Back in 1973 right after the oil embargo there was much cry to establish bike lanes as the bicycle boom of the early 1970's got started. It seemed baby boomers started riding bicycles and there was political attention put forth by city governments to get Federal money to basically paint bicycle lanes. The more bicycle lanes the more Federal transportation dollars the local community could acquire.

But some communities challenged the idea of allowing hordes of bicyclists to come down their streets and created political action committees to stop the implementation of bicycle lanes. One of the more notorious of these groups was the Marin County Board of Realtors in Marin County just north of San Francisco. They stated that bicycle lanes would lower their property values and basically destroy the value of their neighborhoods. And to some degree at least at first they were able to stop the bicycle lanes in certain parts of southern Marin.

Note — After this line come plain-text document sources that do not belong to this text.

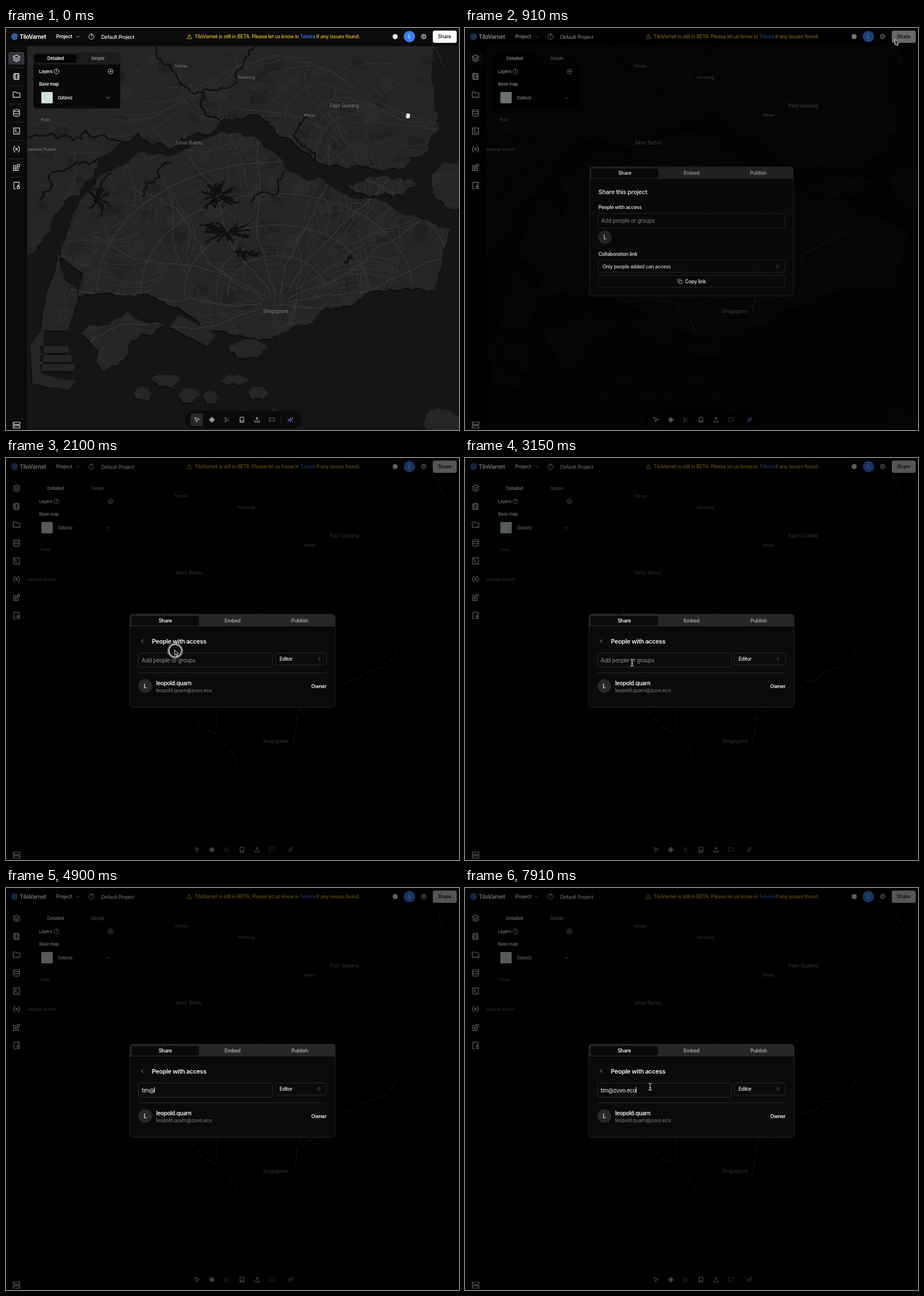
Write an HTML page that moves like this. It is 795 px wide and 704 px high and loops after 8 s.

```html
<!DOCTYPE html>
<html lang="en">
<head>
<meta charset="utf-8">
<title>Share a project</title>
<style>
  html, body { margin: 0; height: 100%; overflow: hidden; background: #000; }
  svg { display: block; width: 100vw; height: 100vh; }
  text { font-family: Inter, Arial, sans-serif; letter-spacing: -.03em; white-space: pre; }
  .place { font-family: "Noto Sans", sans-serif; letter-spacing: 0; }
</style>
</head>
<body>
<svg id="stage" viewBox="0 0 795 704"></svg>
<script>
const LOOP = 8000;
const WHITE = '#f5f5f5', GREY = '#a3a3a0', EDGE = '#2a2a2a', CARD = '#0a0a0a', MUTED = '#92929a';
const SEA = '#151515', LAND = '#252525';

// Seeded random numbers keep the map the same on every load.
let seed = 11;
const rnd = () => (seed = (seed * 16807) % 2147483647) / 2147483647;
const spread = size => (rnd() - .5) * size;
const repeat = (count, make) => Array.from({ length: count }, (_, i) => make(i)).join('');

// ---- Drawing helpers ----
const text = (x, y, str, size = 8.75, weight = 500, fill = WHITE, anchor = 'start', extra = '') =>
  `<text x="${x}" y="${y + size * .36}" font-size="${size}" font-weight="${weight}" fill="${fill}" text-anchor="${anchor}" ${extra}>${str}</text>`;
const rect = (x, y, w, h, r = 0, fill = 'none', stroke = 'none') =>
  `<rect x="${x}" y="${y}" width="${w}" height="${h}" rx="${r}" fill="${fill}" stroke="${stroke}"/>`;
const circle = (x, y, r, fill = 'none', stroke = 'none', width = 1) =>
  `<circle cx="${x}" cy="${y}" r="${r}" fill="${fill}" stroke="${stroke}" stroke-width="${width}"/>`;
const line = (d, stroke, width = 1, extra = '') =>
  `<path d="${d}" fill="none" stroke="${stroke}" stroke-width="${width}" stroke-linejoin="round" stroke-linecap="round" ${extra}/>`;
const icon = (x, y, d, size = 14, color = '#e5e5e5') =>
  `<g transform="translate(${x - size / 2} ${y - size / 2}) scale(${size / 24})">${line(d, color, 2)}</g>`;

const CHEVRON_DOWN = 'M5 9l7 7 7-7';
const CHEVRONS = 'M7 15l5 5 5-5M7 9l5-5 5 5';

// ---- Map ----
// Splits each side with random offsets, so a few points become a natural shore.
function rough(points, closed = true, amount = .2) {
  let pts = points.split(' ').map(p => p.split(',').map(Number));
  for (let pass = 0; pass < 4; pass++) {
    pts = pts.flatMap((a, i) => {
      if (!closed && i === pts.length - 1) return [a];
      const b = pts[(i + 1) % pts.length], k = spread(2 * amount);
      return [a, [(a[0] + b[0]) / 2 - (b[1] - a[1]) * k, (a[1] + b[1]) / 2 + (b[0] - a[0]) * k]];
    });
  }
  return 'M' + pts.map(p => p.map(v => v.toFixed(1))).join('L') + (closed ? 'Z' : '');
}

function island(x, y, w, h) {
  const corners = Array.from({ length: 6 }, (_, i) =>
    [x + Math.cos(i * Math.PI / 3) * w * (.4 + rnd() * .2), y + Math.sin(i * Math.PI / 3) * h * (.4 + rnd() * .2)]);
  return rough(corners.join(' '));
}

const NORTH_SHORE = '30,20 752,20 746,88 750,130 740,215 690,248 612,241 547,236 490,190 440,152 385,158 345,185 290,211 232,182 185,216 128,295 75,358 30,402';
const MAIN_ISLAND = '322,210 375,181 432,190 492,248 550,262 604,296 690,322 786,348 752,458 650,459 560,489 480,536 405,538 296,488 215,468 128,470 96,398 112,340 160,262 240,216';
const land = rough(NORTH_SHORE) + rough(MAIN_ISLAND, true, .15) +
  rough('130,535 214,494 276,520 214,570 170,602') +
  rough('92,398 62,530 42,556 46,622 108,634 125,618 62,605 66,530 108,530 136,430', true, .04) +
  island(662, 277, 115, 38) + island(798, 272, 100, 90) + island(762, 696, 70, 60) + island(425, 562, 64, 30) +
  repeat(7, i => island(240 + i * 40, 640 + spread(80), 30 + rnd() * 24, 16 + rnd() * 10)) +
  repeat(3, i => `M60 ${557 + i * 16}h${50 + i * 5}v12H60z`) +
  repeat(2, i => `M${302 + i * 32} ${502 + i * 16}l34 18-14 22-34-18z`);

// Streets follow a slowly turning grid.
function streets(count, steps, x0, y0, w, h) {
  return repeat(count, () => {
    let x = x0 + rnd() * w, y = y0 + rnd() * h, d = `M${x} ${y}`;
    const turn = rnd() < .5 ? Math.PI / 2 : 0;
    for (let k = 0; k < steps; k++) {
      const angle = Math.sin(x / 90) + Math.cos(y / 70) + turn + spread(.5);
      d += `L${(x += Math.cos(angle) * 8).toFixed(1)} ${(y += Math.sin(angle) * 8).toFixed(1)}`;
    }
    return d;
  });
}

// Expressways: spokes from the city centre, crossed by rings.
const spokes = repeat(11, i => {
  const a = Math.PI * (.92 + i * .11);
  const at = (r, bend) => [475 + Math.cos(a + bend) * r * 1.25, 485 + Math.sin(a + bend) * r].join();
  return rough(`${at(20, 0)} ${at(120, spread(.3))} ${at(220, spread(.2))} ${at(290, 0)}`, false, .07);
});
const rings = repeat(4, i => {
  const r = 60 + i * 55;
  return `M${475 - r * 1.4} 470A${r * 1.4} ${r} 0 0 1 ${475 + r * 1.4} 450`;
});

const patches = count => repeat(count, () => {
  const w = 8 + rnd() * 24;
  return `M${45 + rnd() * 690} ${40 + rnd() * 450}l${w} ${spread(14)}l${spread(10)} ${w * .7}l${-w} ${spread(12)}z`;
});

// A reservoir is a cluster of short thick arms.
const reservoir = (x, y, w, h) => line(repeat(Math.round(w * h / 90), () => {
  const dx = spread(w), dy = spread(h);
  return `M${x + dx * .3} ${y + dy * .3}l${dx * .7} ${dy * .7}l${spread(14)} ${spread(10)}`;
}), '#101010', 3.4);

const rivers = ['250,20 300,85 374,160', '448,20 420,52 345,108', '545,235 505,190 528,155', '38,190 140,180 232,184', '60,300 120,240 160,228', '290,236 268,262 240,295', '430,305 478,285 490,250', '185,255 160,290 165,330']
  .map(s => rough(s, false, .28)).join('');

const map = `
  ${rect(0, 0, 795, 704, 0, SEA)}
  <clipPath id="shore"><path d="${land}"/></clipPath>
  <path d="${land}" fill="#0d0d0d" transform="translate(-1.5 2)"/>
  <path d="${land}" fill="${LAND}"/>
  <g clip-path="url(#shore)">
    <path d="${patches(110)}" fill="#202020"/><path d="${patches(50)}" fill="#292929"/>
    ${line(streets(520, 5, 110, 190, 580, 340), '#313131', .8)}
    ${line(streets(90, 16, 110, 200, 640, 330), '#343434', 1)}
    ${line(streets(220, 6, 40, 35, 710, 200), '#2d2d2d', .7)}
    ${line(streets(34, 26, 40, 35, 700, 190), '#333', 1.1)}
    ${line(streets(70, 5, 42, 400, 220, 230), '#303030', .8)}
    ${line(spokes + rings, '#363636', 1.7)}
    ${line(rivers, '#101010', 3)}
    ${reservoir(372, 294, 56, 46)}${reservoir(388, 358, 84, 34)}${reservoir(422, 397, 44, 18)}${reservoir(162, 300, 36, 38)}${reservoir(602, 401, 18, 20)}
  </g>`;

const railways = ['690,330 660,366 600,392 505,460', '278,262 300,400 372,486 405,535', '440,270 410,370 370,470', '548,275 510,370 505,500', '750,32 770,68']
  .map(s => rough(s, false, .1)).join('');
const place = (x, y, str, size = 7) => text(x, y, str, size, 500, '#858585', 'start', 'class="place"');
const labels = line(railways, '#4a4a4a', .8, 'stroke-dasharray="2 1.6"') +
  place(296, 66, 'Tebrau') + place(407, 86, 'Plentong') + place(523, 152, 'Masai') + place(568, 136.5, 'Pasir Gudang', 8.2) +
  place(298, 201.5, 'Johor Bahru', 8.3) + place(61, 160, 'Pulai') + place(38, 212, 'kandar Puteri', 7.8) + place(451, 496, 'Singapore', 9.4);

// ---- Application frame ----
const surfaces = rect(0, 0, 795, 32, 0, CARD) + rect(0, 32, 38, 672, 0, CARD) +
  line('M0 32H795M37.5 32V704', '#1d1d1d', .8) + line(repeat(7, i => `M5 ${69 + i * 32}H32`) + 'M5 684H32', '#292929') +
  rect(4, 42, 28, 22, 3, '#34353c') +
  rect(48, 43, 152.5, 98, 5, '#090909') + rect(48, 43, 152.5, 21, 5, '#1b1b1a') + rect(50, 46, 74, 15, 3, '#050505') +
  rect(314, 670.5, 205, 31, 15.5, '#0a0a0b') + rect(324, 675, 21.5, 22, 3, '#282826') + line('M482.5 678v15', '#242424');

const sidebarIcons = [
  'M12 2 22 7 12 12 2 7ZM2 12l10 5 10-5M2 17l10 5 10-5',
  'M5 3h14v18H5zM9 3v18M15 3v18M2 7h4M2 12h4M2 17h4M15 9h4M15 15h4',
  'M2 4h7l3 3h10v13H2z',
  'M3 5a9 3 0 0 0 18 0a9 3 0 0 0-18 0v14a9 3 0 0 0 18 0V5M3 12a9 3 0 0 0 18 0',
  'M3 3h18v18H3zM7 7l4 4-4 4M12 16h5',
  'M7 3q-8 9 0 18M17 3q8 9 0 18M9 9l6 6M15 9l-6 6',
  'M14 3h7v7h-7zM3 7h7v14H3zM3 14h14v7H3z',
  'M20 9V2H4v20h6M14 15h7v6h-7zM16 15v-4h3v4'
].map((d, i) => icon(18.5, 53 + i * 31.85, d)).join('') + icon(18.5, 695.5, 'M2 3h20v7H2zM2 14h20v7H2zM6 6.5h.1M6 17.5h.1');

const toolbarIcons = [
  'M4 4l7 17 2.5-7.5L21 11z',
  'M9 3h6v5H9zM9 16h6v5H9zM3 9h5v6H3zM16 9h5v6h-5zM12 8v8M8 12h8',
  'M3 6a3 3 0 1 0 6 0a3 3 0 1 0-6 0M3 18a3 3 0 1 0 6 0a3 3 0 1 0-6 0M20 4L8 16M8 8l12 12',
  'M5 2h14v20H5zM5 17h14',
  'M12 15V3M7 8l5-5 5 5M3 15v6h18v-6',
  'M3 4h18v13H8l-5 4z'
].map((d, i) => icon(335 + i * 26.4, 686, d, 10.5, i === 2 || i === 5 ? '#777' : '#e5e5e5')).join('') +
  icon(499, 686, 'M12 4l2 6 7 2-7 2-2 7-2-7-7-2 7-2zM20 2v5M17.5 4.5h5M4 17v4', 10.5, '#8d78e6');

const help = (x, y, r) => circle(x, y, r, 'none', '#e5e5e5', .9) + text(x, y, '?', r * 1.5, 600, '#e5e5e5', 'middle');

const frameUi = circle(15, 15, 6, '#2d5f9c') + text(24, 15, 'TiloVarnet', 9.8, 700) +
  text(88, 15, 'Project', 8.75, 600) + icon(126, 15, CHEVRON_DOWN, 9) + help(150, 15, 4.6) + text(167, 15.5, 'Default Project') +
  icon(321.5, 15, 'M12 3 2 21h20zM12 9v5M12 17.5v.1', 10, '#eab92c') +
  text(331, 15, 'TiloVarnet is still in BETA. Please let us know in <tspan fill="#4a86f0">Tolvira</tspan> if any issues found.', 8.8, 500, '#eebf2f') +
  circle(683, 15, 4.5, '#e8e8e8') + circle(708, 15, 10, '#3b7ff0') + text(708, 15, 'L', 8.5, 500, WHITE, 'middle') +
  circle(733, 15, 3.4, 'none', '#ddd', 1.1) + circle(733, 15, 1.2, 'none', '#ddd', .9) +
  line(repeat(8, i => `M733 15m${4 * Math.cos(i * Math.PI / 4)} ${4 * Math.sin(i * Math.PI / 4)}h.1`), '#ddd', 1.4) +
  `<rect id="shareButton" x="749" y="4.5" width="42" height="21.5" rx="3.5"/>` + text(769.5, 15, 'Share', 8.9, 500, '#111', 'middle') +
  text(87, 53, 'Detailed', 7.7, 600, WHITE, 'middle') + text(161, 53, 'Simple', 7.7, 500, GREY, 'middle') +
  text(58, 76, 'Layers', 7.7, 600) + help(88.5, 76, 4.3) + circle(183.5, 76, 4.3, 'none', '#e5e5e5', .9) + line('M181.500 76h4M183.500 74v4', '#e5e5e5', .9) +
  text(58, 98, 'Base map', 7.7, 600) + rect(62, 112, 20, 20, 2, '#cfdfe0') + line('M64 130l6-9 5-1 5-7', '#e6efee') +
  text(91, 122, 'Dataviz', 7.7) + icon(179, 122, CHEVRON_DOWN, 9) + sidebarIcons + toolbarIcons;

// ---- Dialog pages ----
const PLACEHOLDER = 'Add people or groups';
const shell = (y, h) => rect(217.5, y, 360, h, 5, CARD, '#282828') +
  `<path d="M218 ${y + 21.5}v-17q0-4 4-4h351q4 0 4 4v17z" fill="#272725"/>` + rect(220, y + 3, 119, 17, 4, CARD) +
  ['Share', 'Embed', 'Publish'].map((s, i) => text(279.5 + i * 118, y + 11.3, s, 8.75, 600, i ? GREY : WHITE, 'middle')).join('');
const avatar = y => circle(244.5, y, 12, '#282826') + text(244.5, y, 'L', 10, 500, WHITE, 'middle');
const box = (x, y, w, h) => rect(x, y, w, h, 3, 'none', EDGE);

const sharePage = shell(241.5, 228) + text(232.7, 286.5, 'Share this project', 10.9, 600) +
  text(232.7, 312.7, 'People with access', 8.75, 600) + box(232.5, 324, 330, 25.5) + text(238, 336.7, PLACEHOLDER, 9.75, 400, MUTED) +
  avatar(366) + text(232.7, 395.5, 'Collaboration link', 8.75, 600) +
  box(232.5, 406.5, 330, 21.5) + text(240, 417.5, 'Only people added can access') + icon(549.5, 417.5, CHEVRONS, 8, GREY) +
  box(232.5, 433, 330, 21.5) + icon(377, 443.8, 'M9 9h13v13H9zM5 15H2V2h13v3', 9) + text(386, 443.8, 'Copy link', 8.75, 600);

const peoplePage = shell(273.5, 163) + icon(239.5, 320.7, 'M15 5l-7 7 7 7', 9) + text(256, 320.7, 'People with access', 10.9, 600) +
  box(232.5, 341.5, 235, 25) + text(238, 354, '', 9.75, 400, MUTED, 'start', 'id="field"') +
  `<path id="caret" d="M0 348.5v10.5" stroke="#fff" stroke-width=".9"/>` +
  box(472.5, 341.5, 90, 21) + text(480, 352, 'Editor') + icon(549.5, 352, CHEVRONS, 8, GREY) +
  line('M232.5 376H562.5', EDGE) + avatar(399.3) + text(263.5, 394, 'leopold.quarn', 9.75, 600) +
  text(263.5, 407, 'leopold.quarn@zuvo.eco', 8.75, 400, '#7b7e88') + text(562.5, 399.5, 'Owner', 8.75, 600, WHITE, 'end') +
  `<g id="suggestion"><path d="M305 367l4.5-4.5 4.5 4.5z" fill="#1d1d1d"/>${rect(297, 366, 94, 26.5, 3, '#1d1d1d', '#262626')}${text(304, 379.5, 'asdasdd', 7.9, 600)}</g>`;

// Each pointer is drawn around its tip.
const BEAM = 'M-2.8-6Q0-6 0-4.5V4.5Q0 6-2.8 6M2.8-6Q0-6 0-4.5M0 4.5Q0 6 2.8 6M-1.5 2h3';
const pointers = `
  <g id="ring">${circle(297, 337.5, 13.2, 'none', '#b5b5b5', 1)}${circle(297, 337.5, 11, 'none', '#e5e5e5', 1.5)}</g>
  <g id="pointer" stroke-linejoin="round">
    <path id="hand" d="M-2 10.500L-4.500 6q0-1.500 1.500-.5l1 1-1-5q1-1 2 0h1q1-1 2 0 1.200 0 1.500 1 1.200 0 1.200 1.500l-1.500 6.500z" fill="#fff" stroke="#111" stroke-width=".7"/>
    <path id="arrow" d="M0 0v9.500l2.200-2 1.600 3.600 1.700-.8-1.600-3.400 3-.2z" fill="#111" stroke="#fff" stroke-width=".9"/>
    <g id="beam">${line(BEAM, '#000', 2.2)}${line(BEAM, '#ddd', 1.1)}</g>
  </g>`;

const stage = document.getElementById('stage');
stage.innerHTML = `<g id="ground">${map}${surfaces}</g>${labels}${frameUi}
  <rect id="dim" width="795" height="704"/>
  <g id="sharePage">${sharePage}</g><g id="peoplePage">${peoplePage}</g>${pointers}`;
const el = Object.fromEntries([...stage.querySelectorAll('[id]')].map(node => [node.id, node]));

// ---- Timeline ----
const clamp = v => Math.min(1, Math.max(0, v));
const show = (node, on) => node.setAttribute('visibility', on ? 'visible' : 'hidden');
const within = (t, from, to) => t >= from && t < to;

// Each move glides from wherever the pointer is to x, y.
const MOVES = [
  { from: 70, to: 350, x: 754.5, y: 20 },
  { from: 980, to: 1470, x: 481, y: 256 },
  { from: 1470, to: 1890, x: 296, y: 336 },
  { from: 2520, to: 2730, x: 300, y: 348.5 },
  { from: 2800, to: 3010, x: 293.3, y: 358.3 },
  { from: 7280, to: 7910, x: 325, y: 348 }
];
function pointerAt(t) {
  let x = 705, y = 148;
  for (const move of MOVES) {
    const k = clamp((t - move.from) / (move.to - move.from));
    x += (move.x - x) * k;
    y += (move.y - y) * k;
  }
  return [x, y];
}

// The name is typed first; a short pause comes before the domain.
const [NAME, DOMAIN] = ['tim', '@zuvo.eco'];
const keysPressed = (t, start, pace) => Math.max(0, Math.floor((t - start) / pace) + 1);
const typedAt = t => NAME.slice(0, keysPressed(t, 4200, 170)) + DOMAIN.slice(0, keysPressed(t, 4900, 140));

function draw(t) {
  const open = 1 - (1 - clamp((t - 832) / 130)) ** 2;
  el.ground.setAttribute('opacity', 1 - open ** 2);
  el.dim.setAttribute('opacity', .59 * open);
  el.shareButton.setAttribute('fill', t < 350 ? '#fff' : '#cfcfcf');

  show(el.sharePage, within(t, 832, 2100));
  el.sharePage.setAttribute('opacity', open);
  el.sharePage.setAttribute('transform',
    `translate(397.5 ${355.5 + 3.5 * (1 - open)}) scale(${.95 + .05 * open}) translate(-397.5 -355.5)`);
  el.peoplePage.style.display = t >= 2100 ? '' : 'none';

  const typed = typedAt(t);
  el.field.textContent = typed || PLACEHOLDER;
  el.field.setAttribute('fill', typed ? WHITE : MUTED);
  const caretX = typed ? 238 + el.field.getComputedTextLength() : 238;
  el.caret.setAttribute('transform', `translate(${caretX + .4} 0)`);
  el.caret.style.display = within(t, 3500, 4060) || within(t, 4200, 6580) || t >= 7070 ? '' : 'none';
  el.suggestion.setAttribute('opacity', clamp((t - 3150) / 140) * (1 - clamp((t - 4200) / 140)));

  show(el.ring, within(t, 2100, 2170));
  el.pointer.setAttribute('transform', `translate(${pointerAt(t).join(' ')})`);
  show(el.hand, t < 560);
  show(el.arrow, within(t, 560, 2590));
  show(el.beam, t >= 2590 && !within(t, 4200, 7000));
}

function tick() {
  draw(performance.now() % LOOP);
  requestAnimationFrame(tick);
}
tick();
</script>
</body>
</html>
```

However over the years the political climate changed in Marin county. And from what I've been told it has one of the best networks of bicycle accommodation in the country. And despite the fears of the Marin County Board of Realtors Marin county has some of the highest property values in the US. And may top most lists.

One would think that there would be a political movement to get more people onto bicycles now that gas in California is over $4 per gallon and will be over $5 per gallon by early 2009. However it seems most of those baby boomers of the early 1970's are now too fat and old to hop on a bicycle. Most ride in the comfort of a huge SUV and are now the problem.

It's funny how times have changed. Luckily for me I have always ridden my bicycles and still have my 1974 Motobecane Grand Record that I rode on the streets of Marin back in the day. But it seems most of my contemporaries of the early 1970's don't ascribe to the values of their youth. And that may be the problem here.

Phillip

yankee_dollar said...

I think the public will remain clueless @ $6-7 gasoline. Even @ $3.50 the juvenile males with new licenses are still mocking me...but I'm too busy having fun

http://picasaweb.google.com/DFWarn

Mike C said...

I think the public will remain clueless @ $6-7 gasoline. Even @ $3.50 the juvenile males with new licenses are still mocking me...

I don't think you can reliably pick a single price that will be the tipping point that will change people's behavior. I think what really changed people's behavior back in '73 and '79 was availability, i.e. gas lines.

Right now, the vast majority of drivers in the US can pretty much buy as much fuel as they want to whenever they want to - and this universal 24/7 availability is taken completely for granted. The prospect of not being able to do this - and especially the follow-on realization that the new state of affairs won't be some temporary aberration - will shock people much more than another pick-some-arbitrary-percentage increase, IMHO.